(Exercise input begins)

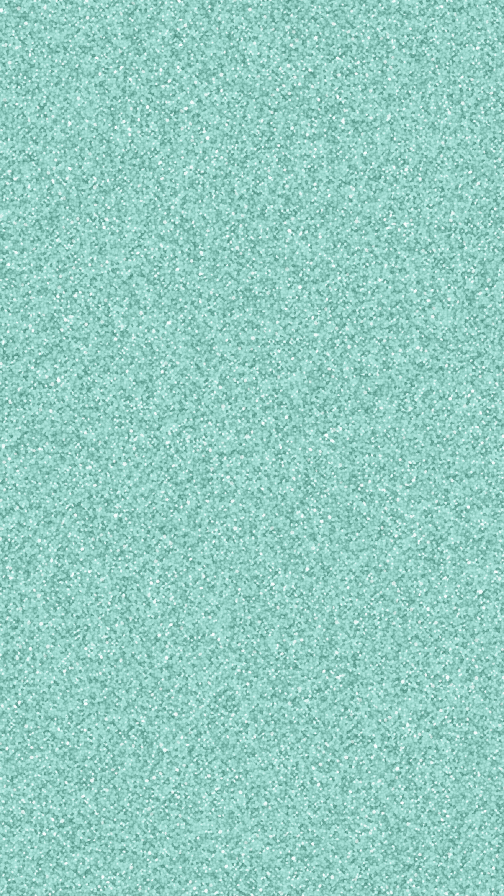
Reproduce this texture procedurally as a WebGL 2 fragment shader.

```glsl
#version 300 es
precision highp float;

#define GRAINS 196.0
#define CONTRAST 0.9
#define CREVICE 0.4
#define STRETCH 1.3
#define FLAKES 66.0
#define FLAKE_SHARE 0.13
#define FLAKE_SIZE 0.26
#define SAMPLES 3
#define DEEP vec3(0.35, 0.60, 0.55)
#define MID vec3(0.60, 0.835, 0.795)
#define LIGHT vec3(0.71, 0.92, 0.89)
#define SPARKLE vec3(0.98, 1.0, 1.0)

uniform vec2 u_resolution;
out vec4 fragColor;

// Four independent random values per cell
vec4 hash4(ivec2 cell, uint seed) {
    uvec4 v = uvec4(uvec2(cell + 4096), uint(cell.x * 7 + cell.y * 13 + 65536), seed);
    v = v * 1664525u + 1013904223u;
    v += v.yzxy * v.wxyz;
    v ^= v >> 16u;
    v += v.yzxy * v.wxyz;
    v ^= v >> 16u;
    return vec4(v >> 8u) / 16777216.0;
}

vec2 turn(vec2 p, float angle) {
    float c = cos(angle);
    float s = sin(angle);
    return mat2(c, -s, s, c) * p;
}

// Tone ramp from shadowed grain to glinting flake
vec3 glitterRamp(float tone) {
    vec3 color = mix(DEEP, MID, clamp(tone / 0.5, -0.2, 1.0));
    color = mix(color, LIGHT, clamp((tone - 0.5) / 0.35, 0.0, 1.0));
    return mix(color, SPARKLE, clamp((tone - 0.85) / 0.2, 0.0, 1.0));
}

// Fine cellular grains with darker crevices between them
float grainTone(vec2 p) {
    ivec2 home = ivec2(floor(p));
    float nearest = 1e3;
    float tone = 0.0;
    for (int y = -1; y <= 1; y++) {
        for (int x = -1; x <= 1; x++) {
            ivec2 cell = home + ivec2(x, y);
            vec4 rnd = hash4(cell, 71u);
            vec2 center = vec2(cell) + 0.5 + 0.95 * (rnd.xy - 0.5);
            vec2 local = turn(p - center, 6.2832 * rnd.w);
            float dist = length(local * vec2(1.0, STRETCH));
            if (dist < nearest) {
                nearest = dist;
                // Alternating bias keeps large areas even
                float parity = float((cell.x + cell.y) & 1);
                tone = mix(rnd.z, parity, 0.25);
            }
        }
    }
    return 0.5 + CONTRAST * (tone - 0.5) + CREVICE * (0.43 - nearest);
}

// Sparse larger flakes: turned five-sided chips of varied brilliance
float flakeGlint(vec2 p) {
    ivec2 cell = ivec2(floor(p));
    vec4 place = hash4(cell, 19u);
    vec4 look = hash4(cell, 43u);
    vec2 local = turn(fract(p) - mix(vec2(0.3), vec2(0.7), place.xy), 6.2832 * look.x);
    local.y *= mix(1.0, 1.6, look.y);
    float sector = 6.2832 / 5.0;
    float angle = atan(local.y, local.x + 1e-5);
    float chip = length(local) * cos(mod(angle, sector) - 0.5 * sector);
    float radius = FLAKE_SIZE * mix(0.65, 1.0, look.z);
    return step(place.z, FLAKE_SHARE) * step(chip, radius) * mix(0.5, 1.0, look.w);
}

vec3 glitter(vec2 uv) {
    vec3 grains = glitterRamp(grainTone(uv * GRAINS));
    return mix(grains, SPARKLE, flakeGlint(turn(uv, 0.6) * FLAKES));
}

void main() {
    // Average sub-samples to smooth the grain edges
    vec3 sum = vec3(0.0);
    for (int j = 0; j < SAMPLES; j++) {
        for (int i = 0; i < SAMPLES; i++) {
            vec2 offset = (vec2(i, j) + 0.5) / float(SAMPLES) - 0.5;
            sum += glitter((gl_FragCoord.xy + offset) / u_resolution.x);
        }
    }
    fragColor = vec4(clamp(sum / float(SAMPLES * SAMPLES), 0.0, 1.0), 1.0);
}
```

(Exercise input ends)
(Exercise input begins)

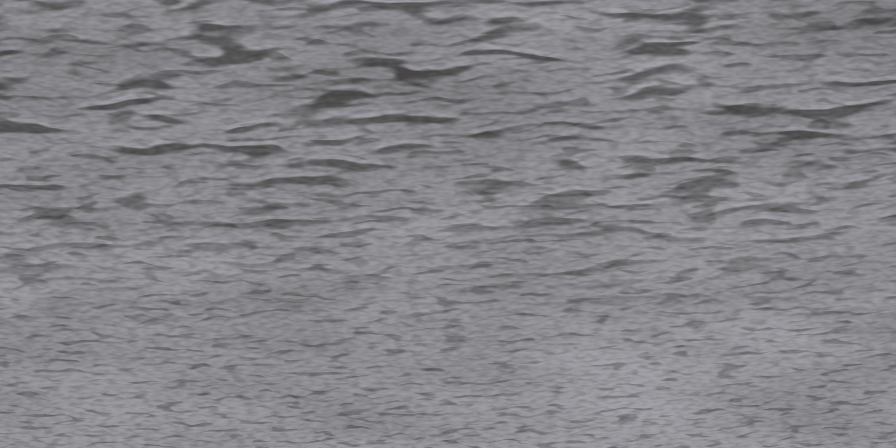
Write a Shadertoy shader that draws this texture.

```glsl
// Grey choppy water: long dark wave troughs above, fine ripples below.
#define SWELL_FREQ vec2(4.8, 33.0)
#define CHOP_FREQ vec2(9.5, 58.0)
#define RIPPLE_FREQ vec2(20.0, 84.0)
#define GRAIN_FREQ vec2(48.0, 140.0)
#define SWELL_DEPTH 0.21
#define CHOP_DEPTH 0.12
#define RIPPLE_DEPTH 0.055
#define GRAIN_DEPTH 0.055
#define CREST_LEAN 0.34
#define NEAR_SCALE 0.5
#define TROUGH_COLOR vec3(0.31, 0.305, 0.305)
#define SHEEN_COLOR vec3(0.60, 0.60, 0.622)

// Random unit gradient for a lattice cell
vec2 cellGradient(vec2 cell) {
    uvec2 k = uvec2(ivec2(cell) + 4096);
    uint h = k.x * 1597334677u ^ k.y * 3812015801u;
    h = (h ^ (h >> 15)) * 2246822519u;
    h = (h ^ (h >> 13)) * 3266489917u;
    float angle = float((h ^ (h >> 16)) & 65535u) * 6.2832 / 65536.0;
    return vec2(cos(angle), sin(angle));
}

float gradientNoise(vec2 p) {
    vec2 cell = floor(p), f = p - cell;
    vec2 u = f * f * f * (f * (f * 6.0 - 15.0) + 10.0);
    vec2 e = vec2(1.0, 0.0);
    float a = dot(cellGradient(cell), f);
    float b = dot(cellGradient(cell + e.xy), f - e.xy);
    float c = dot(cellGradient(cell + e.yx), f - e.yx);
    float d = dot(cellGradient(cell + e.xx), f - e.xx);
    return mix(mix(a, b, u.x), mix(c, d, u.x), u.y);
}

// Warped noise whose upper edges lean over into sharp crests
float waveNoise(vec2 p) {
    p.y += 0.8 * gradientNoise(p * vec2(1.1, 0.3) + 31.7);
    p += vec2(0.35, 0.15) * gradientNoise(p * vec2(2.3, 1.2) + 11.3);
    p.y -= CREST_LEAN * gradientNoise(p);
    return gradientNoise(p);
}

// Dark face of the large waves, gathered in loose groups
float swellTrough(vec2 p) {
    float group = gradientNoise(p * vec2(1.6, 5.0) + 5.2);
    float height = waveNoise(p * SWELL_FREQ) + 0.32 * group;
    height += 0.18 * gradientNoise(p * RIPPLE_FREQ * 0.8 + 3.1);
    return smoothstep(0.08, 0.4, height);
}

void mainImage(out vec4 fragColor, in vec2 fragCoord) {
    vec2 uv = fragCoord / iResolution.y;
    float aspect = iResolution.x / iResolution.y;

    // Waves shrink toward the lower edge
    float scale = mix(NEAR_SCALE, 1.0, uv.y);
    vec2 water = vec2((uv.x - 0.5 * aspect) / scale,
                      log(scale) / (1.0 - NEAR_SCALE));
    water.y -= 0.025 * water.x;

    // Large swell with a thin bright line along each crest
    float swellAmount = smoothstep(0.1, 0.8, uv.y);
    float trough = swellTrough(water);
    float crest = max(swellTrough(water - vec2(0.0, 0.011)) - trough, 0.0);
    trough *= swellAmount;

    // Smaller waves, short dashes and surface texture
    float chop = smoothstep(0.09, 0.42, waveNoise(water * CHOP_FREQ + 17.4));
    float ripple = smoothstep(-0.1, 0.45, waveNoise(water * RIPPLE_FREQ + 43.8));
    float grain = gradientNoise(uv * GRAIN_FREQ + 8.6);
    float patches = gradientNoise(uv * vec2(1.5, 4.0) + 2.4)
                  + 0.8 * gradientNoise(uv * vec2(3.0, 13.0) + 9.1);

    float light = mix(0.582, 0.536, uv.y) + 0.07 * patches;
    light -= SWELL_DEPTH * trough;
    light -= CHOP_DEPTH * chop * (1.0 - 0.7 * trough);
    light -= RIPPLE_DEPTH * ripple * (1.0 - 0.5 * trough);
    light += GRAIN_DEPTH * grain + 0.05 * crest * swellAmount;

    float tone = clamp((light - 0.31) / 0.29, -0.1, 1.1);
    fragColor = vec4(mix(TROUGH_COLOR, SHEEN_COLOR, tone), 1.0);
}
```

(Exercise input ends)

What to produce — Read the listing above, then copy every line that includes the string "swellAmount".

Result below —
    float swellAmount = smoothstep(0.1, 0.8, uv.y);
    trough *= swellAmount;
    light += GRAIN_DEPTH * grain + 0.05 * crest * swellAmount;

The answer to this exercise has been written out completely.